"Our enemies are little worms. I saw them at Munich."
That was Hitler’s appraisal of the leaders of Britain and France he hosted in the Bavarian capital in 1938. British Prime Minister Neville Chamberlain had requested the meeting “to find a peaceful solution” to growing tension over Nazi Germany’s grievances and demands.
The outcome: an attempt to appease Hitler through the betrayal of Czechoslovakia. “Britain and France had to choose between war and dishonor,” Winston Churchill remarked at the time. “They chose dishonor. They will have war.”
In 1972, Munich again was linked to appeasement: Palestinian terrorists massacred 11 Israeli Olympic athletes. The group responsible was guided by Palestine Liberation Organization Chairman Yasser Arafat. Nevertheless, Arafat received more encouragement than condemnation: He was invited to address the UN where “the question of Palestine” rose to the top of the agenda; it has remained there ever since with no resolution in sight.
Against this backdrop, last weekend I attended the 43rd annual Munich Conference on Security Policy, a gathering of the international political elite: presidents and prime ministers, defense and foreign secretaries, ambassadors, scholars and journalists from more than 40 countries.
The conference was opened by German Chancellor Angela Merkel. She surveyed a minefield of world crises but proposed little in the way of strategies to resolve them, other than “Peace through Dialogue” – the conference’s slogan prominently displayed in German and English behind her on the stage.

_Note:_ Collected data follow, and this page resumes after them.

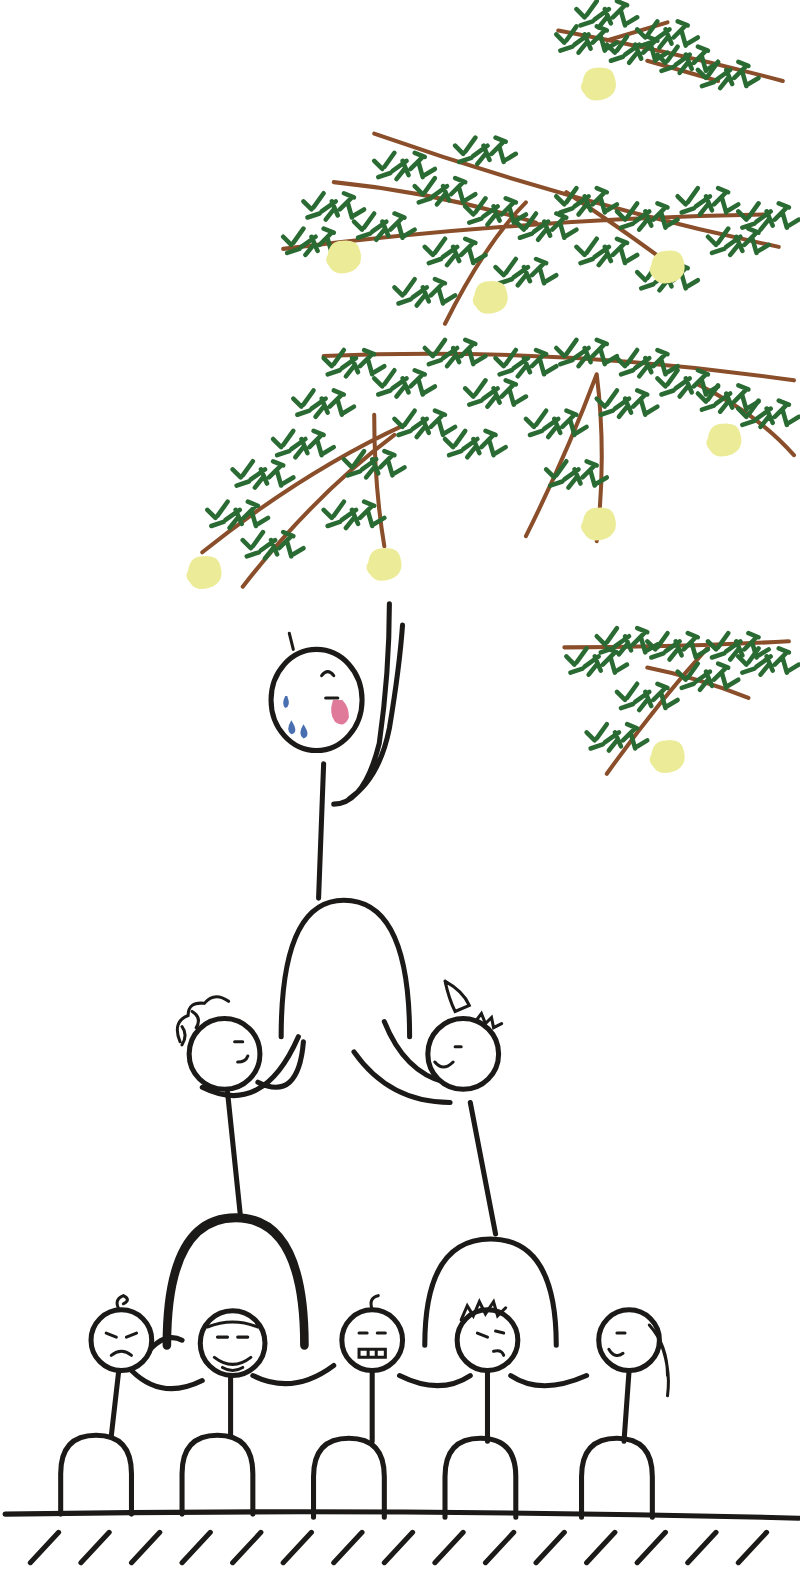
<!DOCTYPE html>
<html lang="en">
<head>
<meta charset="utf-8">
<title>Reaching for the Fruit</title>
<link rel="stylesheet" href="https://fonts.googleapis.com/css2?family=Patrick+Hand&display=swap">
<style>
  :root {
    --ink: #1c1a18;
    --paper: #ffffff;
    --bark: #8a4f2a;
    --leaf: #2a6a33;
    --fruit: #ecec98;
    --sweat: #4a6fb0;
    --tongue: #e07a9a;
  }
  html, body { margin: 0; padding: 0; overflow: hidden; background: var(--paper); font-family: "Patrick Hand", cursive; }
  .canvas { display: block; width: 800px; height: 1586px; }
  .ink { fill: none; stroke: var(--ink); stroke-width: 5; stroke-linecap: round; stroke-linejoin: round; }
  .thin { fill: none; stroke: var(--ink); stroke-width: 3; stroke-linecap: round; }
  .bark { fill: none; stroke: var(--bark); stroke-width: 4; stroke-linecap: round; }
  .leaves { fill: none; stroke: var(--leaf); stroke-width: 4.5; stroke-linecap: round; }
  .fruit { fill: var(--fruit); }
  .head { fill: var(--paper); stroke: var(--ink); stroke-width: 5; }
</style>
</head>
<body>
<svg class="canvas" viewBox="0 0 791 1568" xmlns="http://www.w3.org/2000/svg" xmlns:xlink="http://www.w3.org/1999/xlink">
  <defs>
    <g id="leaf-cluster" class="leaves">
      <path d="M0 0l10 -14M8 4l14 -10M18 -6l6 14M26 2l12 -12M34 -4l4 14M-6 10l12 -4M40 8l10 -6M12 12l8 -10M-10 -6l8 8M30 -14l10 4"/>
    </g>
    <path id="fruit-blob" class="fruit" d="M-16 -4q2 -14 14 -14q16 -2 18 10q4 14 -8 20q-16 6 -22 -4q-6 -6 -2 -12z"/>
    <g id="leg-arch"><path class="ink" d="M-35 75v-40q0 -38 35 -38q35 0 35 38v40"/></g>
    <path id="sitting-arch" class="ink" d="M0 0q0 -70 40 -70q40 0 40 70"/>
  </defs>

  <g id="tree">
    <g id="branch-top">
      <path class="bark" d="M552 30q110 20 222 50M600 40l60 -18M640 60l70 20"/>
      <use href="#leaf-cluster" x="560" y="40"/><use href="#leaf-cluster" x="610" y="50"/>
      <use href="#leaf-cluster" x="660" y="60"/><use href="#leaf-cluster" x="700" y="75"/>
      <use href="#leaf-cluster" x="580" y="15"/><use href="#leaf-cluster" x="640" y="35"/>
      <use href="#fruit-blob" x="592" y="85"/>
    </g>
    <g id="branch-upper">
      <path class="bark" d="M370 132q200 70 400 112M280 246q240 -30 480 -34M330 180q100 10 200 40M440 320q40 -80 80 -120M560 190q60 40 100 70"/>
      <use href="#leaf-cluster" x="290" y="240"/><use href="#leaf-cluster" x="310" y="205"/>
      <use href="#leaf-cluster" x="360" y="225"/><use href="#leaf-cluster" x="380" y="165"/>
      <use href="#leaf-cluster" x="420" y="190"/><use href="#leaf-cluster" x="430" y="250"/>
      <use href="#leaf-cluster" x="470" y="210"/><use href="#leaf-cluster" x="500" y="270"/>
      <use href="#leaf-cluster" x="520" y="225"/><use href="#leaf-cluster" x="560" y="200"/>
      <use href="#leaf-cluster" x="580" y="250"/><use href="#leaf-cluster" x="620" y="215"/>
      <use href="#leaf-cluster" x="640" y="275"/><use href="#leaf-cluster" x="680" y="200"/>
      <use href="#leaf-cluster" x="710" y="240"/><use href="#leaf-cluster" x="740" y="215"/>
      <use href="#leaf-cluster" x="400" y="290"/><use href="#leaf-cluster" x="460" y="150"/>
      <use href="#fruit-blob" x="340" y="256"/><use href="#fruit-blob" x="485" y="296"/>
      <use href="#fruit-blob" x="660" y="266"/>
    </g>
    <g id="branch-middle">
      <path class="bark" d="M320 352q230 -10 465 24M200 546q100 -80 200 -126M240 580q70 -90 150 -150M370 410q0 70 10 130M520 530q40 -80 70 -160M590 370q10 80 0 165M690 380q60 30 95 70"/>
      <use href="#leaf-cluster" x="215" y="510"/><use href="#leaf-cluster" x="240" y="470"/>
      <use href="#leaf-cluster" x="280" y="440"/><use href="#leaf-cluster" x="300" y="400"/>
      <use href="#leaf-cluster" x="330" y="360"/><use href="#leaf-cluster" x="350" y="460"/>
      <use href="#leaf-cluster" x="380" y="380"/><use href="#leaf-cluster" x="400" y="420"/>
      <use href="#leaf-cluster" x="430" y="350"/><use href="#leaf-cluster" x="470" y="390"/>
      <use href="#leaf-cluster" x="500" y="360"/><use href="#leaf-cluster" x="530" y="420"/>
      <use href="#leaf-cluster" x="550" y="470"/><use href="#leaf-cluster" x="560" y="350"/>
      <use href="#leaf-cluster" x="600" y="400"/><use href="#leaf-cluster" x="620" y="360"/>
      <use href="#leaf-cluster" x="660" y="380"/><use href="#leaf-cluster" x="700" y="395"/>
      <use href="#leaf-cluster" x="740" y="410"/><use href="#leaf-cluster" x="250" y="540"/>
      <use href="#leaf-cluster" x="330" y="510"/><use href="#leaf-cluster" x="450" y="440"/>
      <use href="#fruit-blob" x="202" y="568"/><use href="#fruit-blob" x="380" y="560"/>
      <use href="#fruit-blob" x="592" y="520"/><use href="#fruit-blob" x="716" y="437"/>
    </g>
    <g id="branch-lower">
      <path class="bark" d="M558 640q110 0 222 -6M600 765q50 -70 100 -125M640 660q50 10 100 30"/>
      <use href="#leaf-cluster" x="570" y="655"/><use href="#leaf-cluster" x="600" y="635"/>
      <use href="#leaf-cluster" x="620" y="690"/><use href="#leaf-cluster" x="650" y="640"/>
      <use href="#leaf-cluster" x="680" y="670"/><use href="#leaf-cluster" x="710" y="640"/>
      <use href="#leaf-cluster" x="740" y="655"/><use href="#leaf-cluster" x="590" y="730"/>
      <use href="#fruit-blob" x="660" y="750"/>
    </g>
  </g>

  <g id="ground">
    <path class="ink" d="M5 1497q390 -6 785 4"/>
    <path class="ink" d="M30 1545l28 -30M80 1545l28 -30M130 1545l28 -30M180 1545l28 -30M230 1545l28 -30M280 1545l28 -30M330 1545l28 -30M380 1545l28 -30M430 1545l28 -30M480 1545l28 -30M530 1545l28 -30M580 1545l28 -30M630 1545l28 -30M680 1545l28 -30M730 1545l28 -30"/>
  </g>

  <g id="bottom-row">
    <g class="ink">
      <path d="M118 1350l-8 70M228 1355v65M368 1355v70M482 1355v70M622 1355l-5 70"/>
      <path d="M130 1355q30 30 70 10M250 1360q40 20 80 -10M395 1360q40 20 70 0M505 1360q30 20 75 0M140 1345q20 -30 40 -20"/>
    </g>
    <use href="#leg-arch" x="95" y="1422"/><use href="#leg-arch" x="215" y="1422"/>
    <use href="#leg-arch" x="345" y="1425"/><use href="#leg-arch" x="475" y="1425"/>
    <use href="#leg-arch" x="610" y="1425"/>
    <g id="grumpy-kid">
      <circle class="head" cx="120" cy="1325" r="30"/>
      <path class="thin" d="M105 1318l10 4M125 1322l10 -4M110 1340q10 -8 20 0M118 1295q-6 -10 4 -14q8 4 0 8"/>
    </g>
    <g id="bearded-man">
      <circle class="head" cx="230" cy="1328" r="32"/>
      <path class="thin" d="M205 1312q25 -10 50 0M215 1322h10M235 1322h10M212 1342q18 14 36 0M220 1352q10 6 20 0"/>
    </g>
    <g id="toothy-kid">
      <circle class="head" cx="368" cy="1325" r="30"/>
      <path class="thin" d="M355 1318h8M373 1318h8M355 1334h26v8h-26zM364 1334v8M372 1334v8M368 1295q-4 -12 6 -14"/>
    </g>
    <g id="spiky-man">
      <circle class="head" cx="482" cy="1325" r="30"/>
      <path class="thin" d="M456 1305l6 -14l6 10l6 -14l6 12l8 -12l4 14l8 -8M472 1318l10 4M490 1316l8 2M488 1336q8 -2 10 4"/>
    </g>
    <g id="long-haired-woman">
      <circle class="head" cx="622" cy="1325" r="30"/>
      <path class="thin" d="M650 1320q14 30 10 60M642 1310q18 20 18 50M610 1318h8M602 1334q6 10 14 4"/>
    </g>
  </g>

  <g id="middle-row">
    <use href="#sitting-arch" x="165" y="1330" transform="translate(165 1330) scale(1.7 1.8) translate(-165 -1330)"/>
    <path class="ink" d="M165 1330q0 -125 68 -125q67 0 67 125"/>
    <path class="ink" d="M420 1330q0 -105 65 -105q65 0 65 105"/>
    <path class="ink" d="M225 1080l13 125M465 1090l25 130"/>
    <path class="ink" d="M200 1075q60 30 95 -50M255 1070q40 20 45 -40M440 1070q-40 -10 -60 -60M445 1090q-60 0 -95 -50"/>
    <g id="curly-man">
      <circle class="head" cx="222" cy="1042" r="35"/>
      <path class="thin" d="M178 1030q-8 -20 8 -26q0 -14 16 -12q10 -12 24 -2M180 1015q6 8 0 18M190 1000q10 6 4 16M232 1030h8M235 1050q8 0 10 -6"/>
    </g>
    <g id="party-hat-man">
      <circle class="head" cx="458" cy="1042" r="35"/>
      <path class="thin" d="M440 970q4 18 10 30l14 -6q-6 -14 -24 -24M470 1010l6 -8l4 10l6 -6l2 10l8 -4M450 1035h6M430 1050q8 10 18 0"/>
    </g>
  </g>

  <g id="top-climber">
    <path class="ink" d="M278 1025q0 -135 62 -135q65 0 65 135"/>
    <path class="ink" d="M320 755l-5 133M330 795q30 0 45 -60q10 -70 10 -138M345 790q30 -20 40 -70q10 -60 13 -102"/>
    <ellipse class="head" cx="313" cy="692" rx="45" ry="50"/>
    <path class="thin" d="M290 642l-4 -16M318 668q6 -8 12 0M322 690h12"/>
    <path fill="var(--tongue)" stroke="var(--tongue)" stroke-width="2" d="M330 693q-4 12 2 20q8 6 12 -4q0 -10 -6 -16z"/>
    <g fill="var(--sweat)">
      <path d="M282 688q-4 8 0 12q6 -2 2 -12z"/>
      <path d="M288 712q-6 10 0 14q8 -2 0 -14z"/>
      <path d="M300 716q-6 10 0 14q8 -2 0 -14z"/>
    </g>
  </g>
</svg>
</body>
</html>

Senator Joseph Lieberman asked Merkel if there was not a “global moral responsibility to stop the genocide” of black Muslims in Sudan. She agreed there was, but added that before action could be contemplated “the African Union has to make clear what it thinks.”
Russia’s Vladimir Putin was the next world leader to take the microphone. He launched into a venomous attack on America, charging that because of Washington “nobody feels secure anymore because nobody can hide behind international law,”
The possibility that international law is not meant to conceal despots was not raised with him. However, Rep. Jane Harman did ask Putin to explain why he was selling nuclear technology and sophisticated surface-to-air missile systems to the regime in Tehran. “We don’t want Iran to feel cornered in a hostile region,” the Russian president said dismissively.
Only seven weeks into his new job, Secretary of Defense Robert Gates decided not to respond to Putin in kind. Instead, he remarked that the former KGB officer’s words “almost filled me with nostalgia for a less complex time. Almost. … One Cold War was quite enough.”
Finally, there was Ali Larijani, the Secretary of Iran’s Supreme National Security Council, playing the role of the indignant revolutionary deigning to address the benighted emissaries of a dying order. “What is important,” he sternly instructed, “is that the world undergoes fundamental changes.”
Cunningly, he appealed for multicultural tolerance: “In the West you have adopted secularism as the basis of democracy. Our democracy is based on Islamic thoughts.” Assuming the mantle of victim, he complained that “in the West, the defamation of the Prophet of Islam is being supported.”
As for Iran’s nuclear program, he insisted it is intended only to generate electricity. “We have no intention of aggression against any country,'' he said, sounding offended by the very thought. He added that, on the contrary, “We are a victim of terrorism.” At whose hands, he did not specify.
Larijani sternly set down the rules for those wishing to question him: He was not to be asked about “suspension of uranium enrichment, the Holocaust or Israel.”
Perhaps the sharpest rejoinder came from Sen. Lindsey Graham. “It must have been difficult for you to say what you said,” he told the Iranian official. “Because it was difficult for me to listen.”
Graham observed: “No one who denies the Holocaust can be trusted with nuclear materials.” And he advised Larijani to “Go visit Dachau,” the Nazi concentration camp preserved as a memorial in Munich’s bucolic suburbs; an unintended consequence of the policy of appeasement.
In contrast with Graham and other members of the American delegation – which included also Senators John McCain and Jon Kyl -- few European leaders seemed distressed by Larijani. If anything, they congratulated themselves for having invited him to Munich to begin a process of “peace though dialogue.”
As for what Larijani and his fellow Islamist revolutionaries think of their European hosts, one can only surmise. But I suspect it is not too far from the Führer’s appraisal of those he humiliated in Munich nearly 70 years ago.